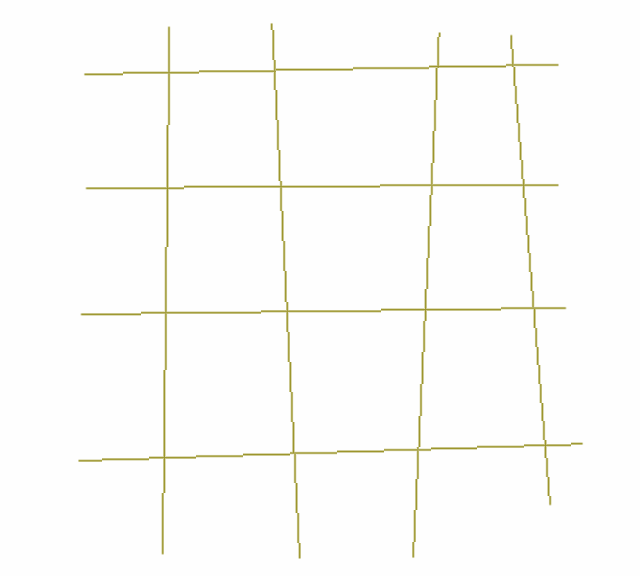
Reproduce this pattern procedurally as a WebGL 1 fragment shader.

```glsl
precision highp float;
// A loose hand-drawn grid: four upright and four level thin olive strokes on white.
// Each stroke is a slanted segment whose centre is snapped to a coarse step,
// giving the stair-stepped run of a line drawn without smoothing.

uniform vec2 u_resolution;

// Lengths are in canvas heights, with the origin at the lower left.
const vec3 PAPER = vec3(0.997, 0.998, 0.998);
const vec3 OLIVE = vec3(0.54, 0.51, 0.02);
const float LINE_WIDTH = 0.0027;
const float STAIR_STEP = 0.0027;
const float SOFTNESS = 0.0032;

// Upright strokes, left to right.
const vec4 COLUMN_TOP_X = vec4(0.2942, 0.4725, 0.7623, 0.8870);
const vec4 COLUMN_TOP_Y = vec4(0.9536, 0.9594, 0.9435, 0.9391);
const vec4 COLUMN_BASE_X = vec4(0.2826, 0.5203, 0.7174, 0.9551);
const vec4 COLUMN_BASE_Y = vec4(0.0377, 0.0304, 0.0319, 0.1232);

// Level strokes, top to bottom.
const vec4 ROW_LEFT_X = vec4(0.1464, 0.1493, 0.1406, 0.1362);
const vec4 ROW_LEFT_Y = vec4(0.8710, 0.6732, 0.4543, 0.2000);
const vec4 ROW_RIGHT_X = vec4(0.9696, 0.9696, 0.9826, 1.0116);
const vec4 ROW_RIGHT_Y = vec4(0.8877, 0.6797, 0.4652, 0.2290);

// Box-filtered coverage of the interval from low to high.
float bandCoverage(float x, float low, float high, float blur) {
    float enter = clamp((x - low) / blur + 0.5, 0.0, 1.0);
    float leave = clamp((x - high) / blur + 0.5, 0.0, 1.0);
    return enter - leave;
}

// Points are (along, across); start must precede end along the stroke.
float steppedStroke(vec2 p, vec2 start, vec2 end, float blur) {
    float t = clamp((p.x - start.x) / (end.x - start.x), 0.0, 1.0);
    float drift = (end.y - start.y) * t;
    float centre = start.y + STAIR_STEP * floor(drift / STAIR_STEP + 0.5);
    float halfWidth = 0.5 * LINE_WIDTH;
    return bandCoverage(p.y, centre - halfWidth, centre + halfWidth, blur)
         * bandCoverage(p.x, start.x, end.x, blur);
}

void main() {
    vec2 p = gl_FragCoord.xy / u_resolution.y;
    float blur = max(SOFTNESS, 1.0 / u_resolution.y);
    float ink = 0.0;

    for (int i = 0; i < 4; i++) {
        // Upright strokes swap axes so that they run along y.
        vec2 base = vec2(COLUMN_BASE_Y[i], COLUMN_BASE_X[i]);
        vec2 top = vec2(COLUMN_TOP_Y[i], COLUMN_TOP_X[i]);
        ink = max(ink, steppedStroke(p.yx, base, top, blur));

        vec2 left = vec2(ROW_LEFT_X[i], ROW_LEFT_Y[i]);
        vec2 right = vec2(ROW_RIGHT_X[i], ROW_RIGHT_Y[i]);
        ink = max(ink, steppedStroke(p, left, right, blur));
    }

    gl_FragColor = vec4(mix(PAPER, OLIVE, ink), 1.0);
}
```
---
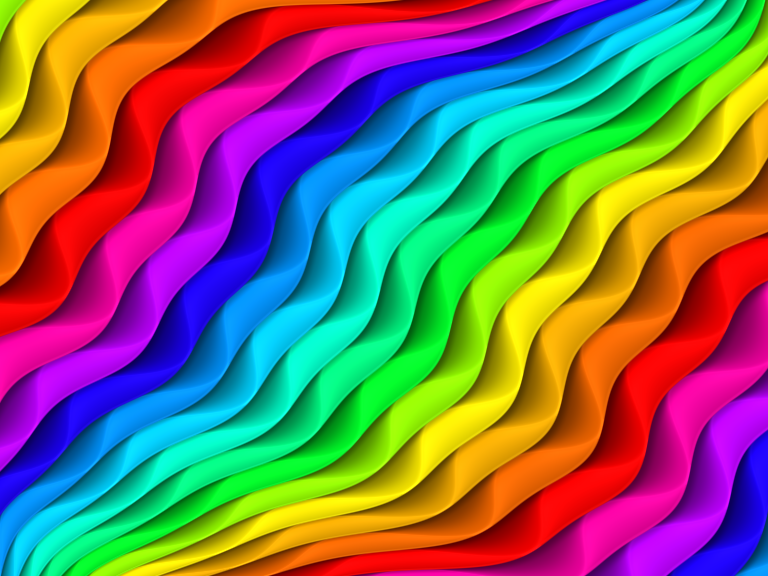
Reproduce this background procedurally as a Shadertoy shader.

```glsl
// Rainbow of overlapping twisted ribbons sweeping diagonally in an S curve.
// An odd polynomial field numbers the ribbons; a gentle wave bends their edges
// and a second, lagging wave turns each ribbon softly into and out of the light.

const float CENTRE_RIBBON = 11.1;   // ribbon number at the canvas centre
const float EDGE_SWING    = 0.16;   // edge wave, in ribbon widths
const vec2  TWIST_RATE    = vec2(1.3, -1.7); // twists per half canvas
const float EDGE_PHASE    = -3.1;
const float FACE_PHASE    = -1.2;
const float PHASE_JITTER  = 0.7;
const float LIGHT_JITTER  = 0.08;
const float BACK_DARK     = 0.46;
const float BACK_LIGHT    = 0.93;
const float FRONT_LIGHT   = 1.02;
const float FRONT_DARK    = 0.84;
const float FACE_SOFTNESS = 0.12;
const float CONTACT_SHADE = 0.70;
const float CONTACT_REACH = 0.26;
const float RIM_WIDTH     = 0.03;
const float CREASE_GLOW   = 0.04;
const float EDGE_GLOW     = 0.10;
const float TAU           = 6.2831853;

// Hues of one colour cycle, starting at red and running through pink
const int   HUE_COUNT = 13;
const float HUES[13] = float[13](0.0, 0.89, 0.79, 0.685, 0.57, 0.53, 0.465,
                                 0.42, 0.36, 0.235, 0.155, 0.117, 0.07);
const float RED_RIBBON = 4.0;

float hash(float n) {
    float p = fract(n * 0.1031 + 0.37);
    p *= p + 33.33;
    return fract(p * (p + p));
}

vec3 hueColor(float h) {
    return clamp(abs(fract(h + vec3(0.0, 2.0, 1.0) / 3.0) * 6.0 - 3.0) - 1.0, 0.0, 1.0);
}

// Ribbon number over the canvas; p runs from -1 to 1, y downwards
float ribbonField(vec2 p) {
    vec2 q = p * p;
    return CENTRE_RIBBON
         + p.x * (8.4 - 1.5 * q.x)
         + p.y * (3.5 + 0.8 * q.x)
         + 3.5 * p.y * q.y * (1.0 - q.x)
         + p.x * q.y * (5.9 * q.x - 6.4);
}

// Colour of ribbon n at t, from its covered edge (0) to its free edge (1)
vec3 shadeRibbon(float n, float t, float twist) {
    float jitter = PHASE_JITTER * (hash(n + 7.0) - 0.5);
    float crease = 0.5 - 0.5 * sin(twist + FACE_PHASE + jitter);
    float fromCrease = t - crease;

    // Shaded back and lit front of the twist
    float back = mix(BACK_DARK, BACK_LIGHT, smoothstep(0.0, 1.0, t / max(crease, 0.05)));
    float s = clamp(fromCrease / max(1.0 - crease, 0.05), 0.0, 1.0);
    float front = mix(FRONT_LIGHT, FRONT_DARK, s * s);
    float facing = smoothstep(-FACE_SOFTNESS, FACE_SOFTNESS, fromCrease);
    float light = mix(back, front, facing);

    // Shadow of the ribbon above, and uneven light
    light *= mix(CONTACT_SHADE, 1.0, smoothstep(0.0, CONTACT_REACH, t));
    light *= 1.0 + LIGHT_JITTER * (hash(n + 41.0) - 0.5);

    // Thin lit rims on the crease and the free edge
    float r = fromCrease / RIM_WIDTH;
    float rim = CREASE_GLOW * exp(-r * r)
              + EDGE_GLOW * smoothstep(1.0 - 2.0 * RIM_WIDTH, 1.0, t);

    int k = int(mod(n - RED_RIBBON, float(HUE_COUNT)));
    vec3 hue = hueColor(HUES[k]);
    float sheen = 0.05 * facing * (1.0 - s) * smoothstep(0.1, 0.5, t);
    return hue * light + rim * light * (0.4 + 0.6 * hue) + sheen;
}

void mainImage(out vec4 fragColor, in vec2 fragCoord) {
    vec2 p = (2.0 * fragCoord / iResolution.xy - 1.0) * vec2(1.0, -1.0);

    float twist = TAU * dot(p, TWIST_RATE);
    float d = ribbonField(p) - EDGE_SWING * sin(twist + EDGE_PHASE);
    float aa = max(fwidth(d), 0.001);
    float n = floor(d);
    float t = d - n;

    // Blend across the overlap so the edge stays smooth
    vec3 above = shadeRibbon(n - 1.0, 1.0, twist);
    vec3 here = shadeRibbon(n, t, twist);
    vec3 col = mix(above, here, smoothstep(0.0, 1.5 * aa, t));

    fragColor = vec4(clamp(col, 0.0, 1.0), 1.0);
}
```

#### The problem:
Search the entries for the word "hash" and pick out every line that holds it.

#### Result of this task:
float hash(float n) {
    float jitter = PHASE_JITTER * (hash(n + 7.0) - 0.5);
    light *= 1.0 + LIGHT_JITTER * (hash(n + 41.0) - 0.5);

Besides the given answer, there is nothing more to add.